By Eric Jones
On April 28, 2015, the Fourth Circuit issued a published opinion in the criminal case United States v. Braxton. The Circuit Court held that Fed. R. Crim. P. 11(c)(1) explicitly prohibits district courts from participating in discussions about plea agreements in any way. Because the United States District Court for the District of Maryland impermissibly made repeated comments about the benefits of accepting a guilty plea to Braxton just before he elected to plead guilty, the Fourth Circuit vacated the proceedings and remanded for further proceedings.
Background and Proceedings Below
In 2012, Savino Braxton was charged with possession with intent to distribute one kilogram or more of heroin, in violation of 21 U.S.C. § 841(a) (2012). This charge carries a minimum ten-year sentence if convicted. Braxton, however, has a prior felony drug conviction, which allows the government to file a prior felony information that would effectively double the mandatory minimum to twenty years’ imprisonment. Braxton’s court-appointed counsel repeatedly expressed concern that if he did not plead guilty, the prosecutor would file a prior felony information. Braxton nevertheless insisted that he desired to go to trial, where he planned to test the validity of the weight of the drugs. On November 19, 2012, the government elected to file a prior felony information and establish a minimum twenty-year sentence if Braxton was found guilty at trial. Prior to trial, the government formally offered Braxton a plea agreement wherein he would face a minimum of ten years and a maximum of fifteen. The morning the trial began, the court dutifully memorialized for the record that Braxton had received and rejected the plea agreement, and wished to proceed to trial. The district court went on to admonish Braxton repeatedly for electing to forgo the plea agreement, saying “I am not favorably inclined towards having you go to trial and trigger a mandatory minimum of 20 years, as opposed to a plea offer that’s down in the 10 to 15 year range in terms of years of your life” and compared going to trial to “put[ting] [your] head in a buzz saw that makes absolutely no sense.” The district court then ordered a ten-minute recess, advising Braxton to “talk to your lawyer.” After that recess, the district court again admonished Braxton that a “defendant shouldn’t put his head in a vice [sic] and face a catastrophic result just over a dispute over drug quantity. That’s the point.” The court then dismissed for lunch. During that lunch, Braxton changed his mind and elected to plead guilty. Braxton later attempted to withdraw his guilty plea, arguing it had been involuntary. Nevertheless, Braxton was sentenced to eleven and one-half years, and this appeal followed.

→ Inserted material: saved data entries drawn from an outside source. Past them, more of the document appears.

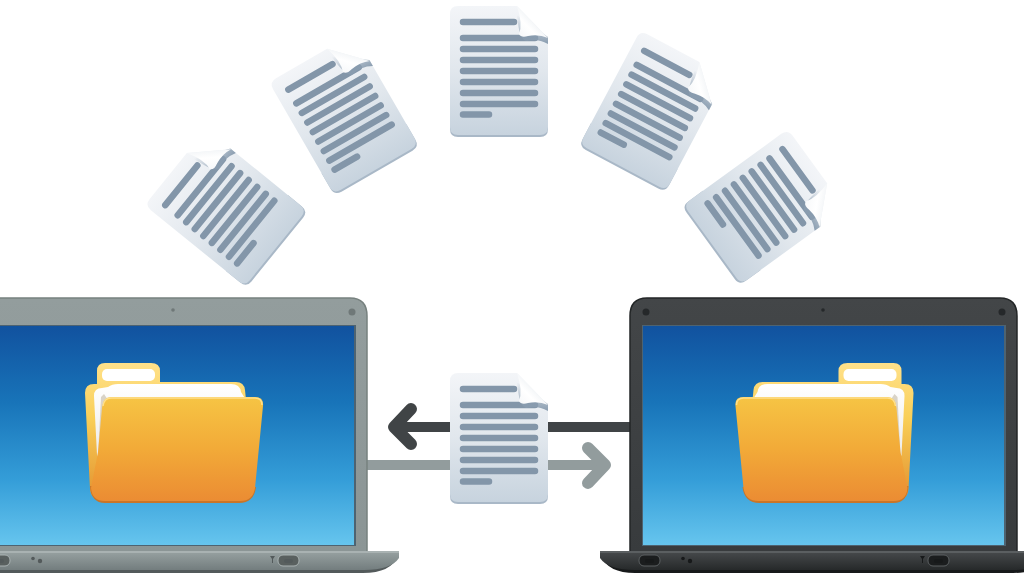
<!DOCTYPE html>
<html lang="en">
<head>
<meta charset="utf-8">
<title>File transfer between two laptops</title>
<style>
  :root {
    --paper-line: #8396a9;
    --arrow-dark: #404446;
    --arrow-light: #929c9d;
  }
  html, body { margin: 0; background: #fff; overflow: hidden; }
  svg { display: block; width: 1024px; height: 585px; }
  .silver { --lid: url(#silver-lid); --rim: #77817f; --base: url(#silver-base); --lip: #a9b2b2; --screw: #6f7878; --port: #59605f; --foot: #535a5b; }
  .graphite { --lid: url(#graphite-lid); --rim: #232627; --base: url(#graphite-base); --lip: #5b5f61; --screw: #25282a; --port: #1b1d1e; --foot: #17191a; }
  .lid { fill: var(--lid); stroke: var(--rim); stroke-width: 1.5; }
  .base { fill: var(--base); }
  .foot { fill: var(--foot); }
  .lip { stroke: var(--lip); stroke-width: 2; }
  .screw { fill: var(--screw); }
  .port { fill: var(--port); stroke: var(--lip); }
  .text-lines { fill: none; stroke: var(--paper-line); stroke-width: 6.5; stroke-linecap: round; }
  .arrow { fill: none; stroke-width: 10; }
  .arrow-head { fill: none; stroke-width: 12; stroke-linecap: round; stroke-linejoin: round; }
  .dark { stroke: var(--arrow-dark); }
  .light { stroke: var(--arrow-light); }
</style>
</head>
<body>
<svg viewBox="0 0 1024 585" role="img" aria-label="Documents moving between folders on two laptops">
  <defs>
    <linearGradient id="paper" x1="0" y1="0" x2="0" y2="1">
      <stop offset="0" stop-color="#f3f5f8"/>
      <stop offset=".5" stop-color="#e1e7ed"/>
      <stop offset="1" stop-color="#c7d3de"/>
    </linearGradient>
    <linearGradient id="curl" x1="0" y1="1" x2="1" y2="0">
      <stop offset="0" stop-color="#f4f6f8"/>
      <stop offset=".35" stop-color="#fff"/>
      <stop offset="1" stop-color="#d3dce4"/>
    </linearGradient>
    <linearGradient id="curl-shade" x1="0" y1="0" x2="0" y2="1">
      <stop offset="0" stop-color="#8a9db0" stop-opacity="0"/>
      <stop offset="1" stop-color="#8a9db0"/>
    </linearGradient>
    <linearGradient id="screen" x1="0" y1="0" x2="0" y2="1">
      <stop offset="0" stop-color="#11529f"/>
      <stop offset=".35" stop-color="#1874b9"/>
      <stop offset=".7" stop-color="#349dd8"/>
      <stop offset="1" stop-color="#66c5ee"/>
    </linearGradient>
    <linearGradient id="silver-lid" x1="0" y1="0" x2="0" y2="1">
      <stop offset="0" stop-color="#939d9d"/>
      <stop offset="1" stop-color="#8b9595"/>
    </linearGradient>
    <linearGradient id="graphite-lid" x1="0" y1="0" x2="0" y2="1">
      <stop offset="0" stop-color="#434648"/>
      <stop offset="1" stop-color="#383b3d"/>
    </linearGradient>
    <linearGradient id="silver-base" x1="0" y1="0" x2="0" y2="1">
      <stop offset="0" stop-color="#98a2a2"/>
      <stop offset="1" stop-color="#737d7e"/>
    </linearGradient>
    <linearGradient id="graphite-base" x1="0" y1="0" x2="0" y2="1">
      <stop offset="0" stop-color="#484b4d"/>
      <stop offset="1" stop-color="#26292a"/>
    </linearGradient>
    <linearGradient id="folder-back" x1="0" y1="0" x2="0" y2="1">
      <stop offset="0" stop-color="#ffe18a"/>
      <stop offset=".4" stop-color="#f9cf58"/>
      <stop offset="1" stop-color="#e2912f"/>
    </linearGradient>
    <linearGradient id="folder-front" x1="0" y1="0" x2="0" y2="1">
      <stop offset="0" stop-color="#f6c444"/>
      <stop offset=".5" stop-color="#f2aa38"/>
      <stop offset="1" stop-color="#eb8c33"/>
    </linearGradient>
    <linearGradient id="sheet" x1="0" y1="0" x2="0" y2="1">
      <stop offset="0" stop-color="#fff"/>
      <stop offset="1" stop-color="#e6e5e3"/>
    </linearGradient>

    <g id="document">
      <path fill="#a9b8c7" d="M-49 40V58Q-49 66 -41 66H41Q49 66 49 58V40Z"/>
      <path fill="url(#paper)" d="M-41 -65H18L49 -33V56Q49 64 41 64H-41Q-49 64 -49 56V-57Q-49 -65 -41 -65Z"/>
      <path class="text-lines" d="M-36 -49H15M-36 -33H36M-36 -22H36M-36 -11H36M-36 0H36M-36 11H36M-36 22H36M-36 33H36M-36 43.5H-10"/>
      <path fill="url(#curl-shade)" d="M18 -56Q20 -30 28 -30Q38 -33 49 -27V-34Z"/>
      <path fill="url(#curl)" d="M18 -65Q24 -47 20 -37Q22 -33 29 -35Q40 -37 49 -33Z"/>
    </g>

    <g id="folder">
      <path fill="url(#folder-back)" d="M97 384V371Q97 363 105 363H151Q160 363 160 371V382H236Q244 382 245 390L250 440L240 500H102Q91 500 90 489L85 393Q85 384 94 384Z"/>
      <rect x="102" y="369" width="53" height="12" rx="5" fill="#fff"/>
      <path fill="url(#sheet)" d="M94 396Q94 388 102 388L108 387Q112 384 118 384H231Q240 384 241 392L246 400L240 480H108L97 455Z"/>
      <path fill="#d9d3c7" d="M101 397L104 394L108 400L98 455Z"/>
      <path fill="#c97528" d="M90 486Q91 503 105 503H239Q254 503 256 487Z"/>
      <path fill="url(#folder-front)" d="M111 397H255Q264 397 263 406L255 488Q253 501 240 501H105Q92 501 91 488L98 452L102 408Q103 397 111 397Z"/>
      <path fill="none" stroke="#ffe08a" stroke-width="1.5" d="M103 406Q104 398 111 398H255Q262 398 262 405"/>
    </g>

    <g id="laptop">
      <path class="lid" d="M-20 552V316Q-20 298 -3 298H350Q367 298 367 316V552Z"/>
      <rect x="-8" y="325" width="364" height="221" fill="#4e6371"/>
      <rect x="-7" y="326" width="361" height="219" fill="url(#screen)"/>
      <g class="screw">
        <circle cx="173" cy="310" r="1.8"/>
        <circle cx="-4" cy="312" r="3.5"/>
        <circle cx="352" cy="312" r="3.5"/>
      </g>
      <path class="foot" d="M-49 556Q-42 573 -15 573H363Q391 573 398 556Z"/>
      <path class="base" d="M-50 551H399V558Q391 570 364 570H-15Q-42 570 -50 558Z"/>
      <line class="lip" x1="-50" y1="552" x2="399" y2="552"/>
      <g class="port">
        <rect x="-11" y="555" width="21" height="11" rx="5"/>
        <rect x="278" y="555" width="21" height="11" rx="5"/>
      </g>
      <g class="foot">
        <rect x="-5" y="559" width="9" height="4" rx="2"/>
        <rect x="284" y="559" width="9" height="4" rx="2"/>
        <circle cx="33" cy="558.5" r="1.8"/>
        <circle cx="40" cy="561" r="2.2"/>
        <path d="M270 556H275L273 559V563H272V559Z"/>
      </g>
    </g>
  </defs>

  <rect width="1024" height="585" fill="#fff"/>

  <g id="transfer-arrows">
    <line class="arrow dark" x1="400" y1="427" x2="632" y2="427"/>
    <path class="arrow-head dark" d="M411 409L394 427L411 444"/>
    <line class="arrow light" x1="366" y1="465" x2="598" y2="465"/>
    <path class="arrow-head light" d="M588 448L605 465L588 483"/>
  </g>

  <g id="flying-documents">
    <use href="#document" transform="translate(226 208) rotate(-51)"/>
    <use href="#document" transform="translate(344 114) rotate(-30)"/>
    <use href="#document" transform="translate(499 71)"/>
    <use href="#document" transform="translate(653 111) rotate(28)"/>
    <use href="#document" transform="translate(764 207) rotate(54)"/>
  </g>
  <use href="#document" transform="translate(499 438)"/>

  <g id="source-laptop" class="silver">
    <use href="#laptop"/>
    <use href="#folder"/>
  </g>
  <g id="target-laptop" class="graphite">
    <use href="#laptop" x="650"/>
    <use href="#folder" transform="translate(998.5 0) scale(-1 1)"/>
  </g>
</svg>
</body>
</html>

Federal Rule of Criminal Procedure 11(c)(1)
Under Fed. R. Crim. P. 11(c)(1), an “attorney for the government and the defendant’s attorney…may discuss and reach a plea agreement. The court must not participate in these discussions.” As the Fourth Circuit explained, this prohibition serves three primary goals. First, it diminishes the possibility of judicial coercion of a guilty plea. Second, it protects against unfairness and partiality in the judicial process. Third, it eliminates the impression that the judge is an advocate for the agreement and not a neutral arbiter. Although well-intentioned, the district court repeatedly suggested that the plea agreement was in Braxton’s best interests, which is in direct conflict with this rule. Furthermore, the Fourth Circuit explained that the close proximity in time between when the comments were made and when the plea was accepted heightened the probability that Braxton was unduly influenced by the district court.
Braxton’s Statement That the Plea Was Given Voluntarily Was Insufficient
The Fourth Circuit was unconvinced by the government’s argument that Braxton’s guilty plea was voluntary. Although the district court asked if Braxton felt “forced or threatened or pushed” to accept the plea agreement and Braxton replied “No, sir,” the Fourth Circuit held that his response was inconclusive. The district court created “an unacceptable risk” that Braxton involuntarily entered his guilty plea in order to avoid offending the court, and thus his flat statement that he was not coerced was ineffective.
The District Court Cannot Remark Upon the Advantages of a Plea Agreement
The government also argued that, under Missouri v. Frye, the court must remark upon the advantages of the plea agreement and the disadvantages of trial in order to ascertain whether the defendant’s understanding of the decision is sufficient. As the Fourth Circuit explained, however, the district court’s duties under Frye extend only to memorializing the terms of the plea agreement, and ensuring that the defendant understands them. Thus, it was improper for the district court to advocate for the plea agreement at all, and the requirements of Frye do not make the comments of the district court in this case permissible.
The Fourth Circuit held that, although it did not appear that the district court intended to coerce Braxton, there was nevertheless a reasonable risk that Braxton had been influenced by the court. Thus, because the district court’s plain error affected Braxton’s substantial rights, the Fourth Circuit vacated Braxton’s sentence and guilty plea, and remanded for further proceedings in front of a different judge.